-------- Records for the task --------

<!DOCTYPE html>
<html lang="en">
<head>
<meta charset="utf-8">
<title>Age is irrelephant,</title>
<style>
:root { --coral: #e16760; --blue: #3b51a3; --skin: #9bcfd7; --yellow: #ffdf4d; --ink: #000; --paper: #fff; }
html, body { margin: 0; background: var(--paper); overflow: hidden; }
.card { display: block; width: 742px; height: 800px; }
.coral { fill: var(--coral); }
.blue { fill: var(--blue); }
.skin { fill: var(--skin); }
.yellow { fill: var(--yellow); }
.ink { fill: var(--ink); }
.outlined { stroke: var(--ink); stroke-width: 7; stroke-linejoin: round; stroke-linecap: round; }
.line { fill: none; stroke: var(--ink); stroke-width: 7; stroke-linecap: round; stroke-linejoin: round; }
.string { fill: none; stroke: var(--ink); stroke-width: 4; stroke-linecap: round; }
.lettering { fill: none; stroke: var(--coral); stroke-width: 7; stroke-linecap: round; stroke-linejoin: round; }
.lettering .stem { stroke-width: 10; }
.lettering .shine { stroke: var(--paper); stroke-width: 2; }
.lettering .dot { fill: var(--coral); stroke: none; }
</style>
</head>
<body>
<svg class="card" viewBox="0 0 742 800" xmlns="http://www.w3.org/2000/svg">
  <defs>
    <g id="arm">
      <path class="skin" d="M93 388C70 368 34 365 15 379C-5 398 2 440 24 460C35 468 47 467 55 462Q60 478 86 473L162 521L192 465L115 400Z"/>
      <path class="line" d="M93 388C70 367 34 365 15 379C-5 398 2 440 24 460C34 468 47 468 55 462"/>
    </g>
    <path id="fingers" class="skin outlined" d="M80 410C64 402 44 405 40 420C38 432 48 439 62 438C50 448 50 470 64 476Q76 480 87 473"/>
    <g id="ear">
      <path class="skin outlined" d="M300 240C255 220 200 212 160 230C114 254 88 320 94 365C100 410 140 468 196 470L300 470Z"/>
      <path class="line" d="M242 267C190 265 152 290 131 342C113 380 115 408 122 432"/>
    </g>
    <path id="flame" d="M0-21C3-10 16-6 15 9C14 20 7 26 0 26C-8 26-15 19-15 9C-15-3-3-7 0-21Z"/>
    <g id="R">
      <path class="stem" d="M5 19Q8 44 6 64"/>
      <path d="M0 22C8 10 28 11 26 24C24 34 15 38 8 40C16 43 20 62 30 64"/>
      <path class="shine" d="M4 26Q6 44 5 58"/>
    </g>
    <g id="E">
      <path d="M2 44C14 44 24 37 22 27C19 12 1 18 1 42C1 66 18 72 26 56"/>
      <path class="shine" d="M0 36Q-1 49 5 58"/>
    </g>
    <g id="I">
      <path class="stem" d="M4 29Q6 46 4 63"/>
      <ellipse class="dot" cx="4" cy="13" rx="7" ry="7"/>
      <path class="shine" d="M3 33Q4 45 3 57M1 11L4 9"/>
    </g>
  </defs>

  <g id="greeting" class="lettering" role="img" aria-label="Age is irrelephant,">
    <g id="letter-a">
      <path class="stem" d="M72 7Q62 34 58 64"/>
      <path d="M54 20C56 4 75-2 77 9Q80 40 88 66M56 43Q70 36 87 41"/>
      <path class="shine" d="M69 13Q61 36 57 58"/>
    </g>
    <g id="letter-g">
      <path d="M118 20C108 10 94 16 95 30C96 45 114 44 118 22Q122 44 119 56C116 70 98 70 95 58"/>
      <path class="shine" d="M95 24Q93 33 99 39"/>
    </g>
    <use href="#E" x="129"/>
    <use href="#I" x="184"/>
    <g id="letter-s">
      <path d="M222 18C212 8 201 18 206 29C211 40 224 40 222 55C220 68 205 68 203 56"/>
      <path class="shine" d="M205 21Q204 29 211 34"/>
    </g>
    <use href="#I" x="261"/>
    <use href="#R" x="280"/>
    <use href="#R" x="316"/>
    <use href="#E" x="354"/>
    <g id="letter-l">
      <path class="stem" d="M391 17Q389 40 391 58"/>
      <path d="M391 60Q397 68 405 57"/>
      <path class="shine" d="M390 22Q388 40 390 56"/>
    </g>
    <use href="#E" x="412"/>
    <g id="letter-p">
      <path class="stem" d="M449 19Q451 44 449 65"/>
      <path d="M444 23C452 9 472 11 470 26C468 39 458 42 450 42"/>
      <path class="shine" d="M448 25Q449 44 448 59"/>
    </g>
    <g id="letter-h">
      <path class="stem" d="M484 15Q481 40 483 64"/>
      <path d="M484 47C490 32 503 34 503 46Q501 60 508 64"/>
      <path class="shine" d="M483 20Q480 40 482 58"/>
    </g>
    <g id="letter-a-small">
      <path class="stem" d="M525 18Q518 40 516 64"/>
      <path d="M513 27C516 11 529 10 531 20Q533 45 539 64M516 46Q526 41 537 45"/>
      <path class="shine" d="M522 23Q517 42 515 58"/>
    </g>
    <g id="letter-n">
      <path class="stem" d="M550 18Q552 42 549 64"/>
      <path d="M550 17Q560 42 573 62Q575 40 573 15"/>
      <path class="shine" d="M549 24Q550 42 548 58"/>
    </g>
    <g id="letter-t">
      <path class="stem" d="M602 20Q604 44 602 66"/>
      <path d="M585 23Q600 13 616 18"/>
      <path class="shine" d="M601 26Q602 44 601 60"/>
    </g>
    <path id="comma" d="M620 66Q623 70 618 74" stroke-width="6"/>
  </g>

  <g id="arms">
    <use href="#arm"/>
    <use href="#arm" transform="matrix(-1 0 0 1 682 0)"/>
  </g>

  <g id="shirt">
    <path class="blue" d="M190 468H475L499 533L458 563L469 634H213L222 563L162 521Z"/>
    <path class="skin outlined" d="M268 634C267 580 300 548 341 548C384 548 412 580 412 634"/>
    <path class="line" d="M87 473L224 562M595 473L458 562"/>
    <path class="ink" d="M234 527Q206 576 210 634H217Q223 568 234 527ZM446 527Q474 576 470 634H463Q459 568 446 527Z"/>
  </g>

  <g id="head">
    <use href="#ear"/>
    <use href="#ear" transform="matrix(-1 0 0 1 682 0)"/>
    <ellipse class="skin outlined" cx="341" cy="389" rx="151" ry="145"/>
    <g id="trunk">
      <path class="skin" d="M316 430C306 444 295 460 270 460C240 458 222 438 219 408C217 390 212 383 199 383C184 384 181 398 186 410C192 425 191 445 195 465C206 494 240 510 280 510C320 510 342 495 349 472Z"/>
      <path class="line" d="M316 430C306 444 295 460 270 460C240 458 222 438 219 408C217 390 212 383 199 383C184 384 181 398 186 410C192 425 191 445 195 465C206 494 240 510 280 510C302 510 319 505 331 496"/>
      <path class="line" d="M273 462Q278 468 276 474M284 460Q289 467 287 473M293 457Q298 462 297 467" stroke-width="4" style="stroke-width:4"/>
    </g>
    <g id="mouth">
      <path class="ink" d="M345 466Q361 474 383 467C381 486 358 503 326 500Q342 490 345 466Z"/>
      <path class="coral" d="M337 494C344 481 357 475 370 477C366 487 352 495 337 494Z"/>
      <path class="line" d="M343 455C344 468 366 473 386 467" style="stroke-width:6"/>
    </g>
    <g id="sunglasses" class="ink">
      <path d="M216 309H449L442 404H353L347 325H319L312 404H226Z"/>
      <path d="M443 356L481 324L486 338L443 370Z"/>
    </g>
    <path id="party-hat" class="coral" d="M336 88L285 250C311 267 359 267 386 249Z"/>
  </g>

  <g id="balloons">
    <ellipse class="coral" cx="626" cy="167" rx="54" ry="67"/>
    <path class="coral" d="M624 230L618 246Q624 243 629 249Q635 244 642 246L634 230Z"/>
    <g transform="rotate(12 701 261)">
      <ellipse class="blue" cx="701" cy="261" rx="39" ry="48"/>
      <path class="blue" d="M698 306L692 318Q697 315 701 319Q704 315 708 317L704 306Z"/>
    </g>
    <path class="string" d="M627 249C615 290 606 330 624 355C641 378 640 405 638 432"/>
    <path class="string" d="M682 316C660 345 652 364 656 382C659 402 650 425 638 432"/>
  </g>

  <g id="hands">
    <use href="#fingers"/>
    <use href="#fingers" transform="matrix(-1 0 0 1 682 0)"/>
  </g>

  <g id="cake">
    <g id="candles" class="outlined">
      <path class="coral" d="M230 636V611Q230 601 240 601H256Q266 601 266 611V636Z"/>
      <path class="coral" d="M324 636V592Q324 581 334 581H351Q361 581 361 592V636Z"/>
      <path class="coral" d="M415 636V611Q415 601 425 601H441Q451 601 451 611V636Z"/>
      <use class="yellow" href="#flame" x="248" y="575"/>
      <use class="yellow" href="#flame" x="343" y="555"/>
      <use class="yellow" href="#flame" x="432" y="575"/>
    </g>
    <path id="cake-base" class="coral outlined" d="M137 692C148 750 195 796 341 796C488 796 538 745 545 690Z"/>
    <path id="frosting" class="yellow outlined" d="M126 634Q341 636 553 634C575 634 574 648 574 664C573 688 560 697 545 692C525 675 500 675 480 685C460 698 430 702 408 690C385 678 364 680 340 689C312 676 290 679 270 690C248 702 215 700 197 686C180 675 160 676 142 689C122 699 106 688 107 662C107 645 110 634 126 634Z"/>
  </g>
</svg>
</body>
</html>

--------

[Task to complete]: Gather each line in the entries above where the string "flame" is found.

[Your solution]:
    <path id="flame" d="M0-21C3-10 16-6 15 9C14 20 7 26 0 26C-8 26-15 19-15 9C-15-3-3-7 0-21Z"/>
      <use class="yellow" href="#flame" x="248" y="575"/>
      <use class="yellow" href="#flame" x="343" y="555"/>
      <use class="yellow" href="#flame" x="432" y="575"/>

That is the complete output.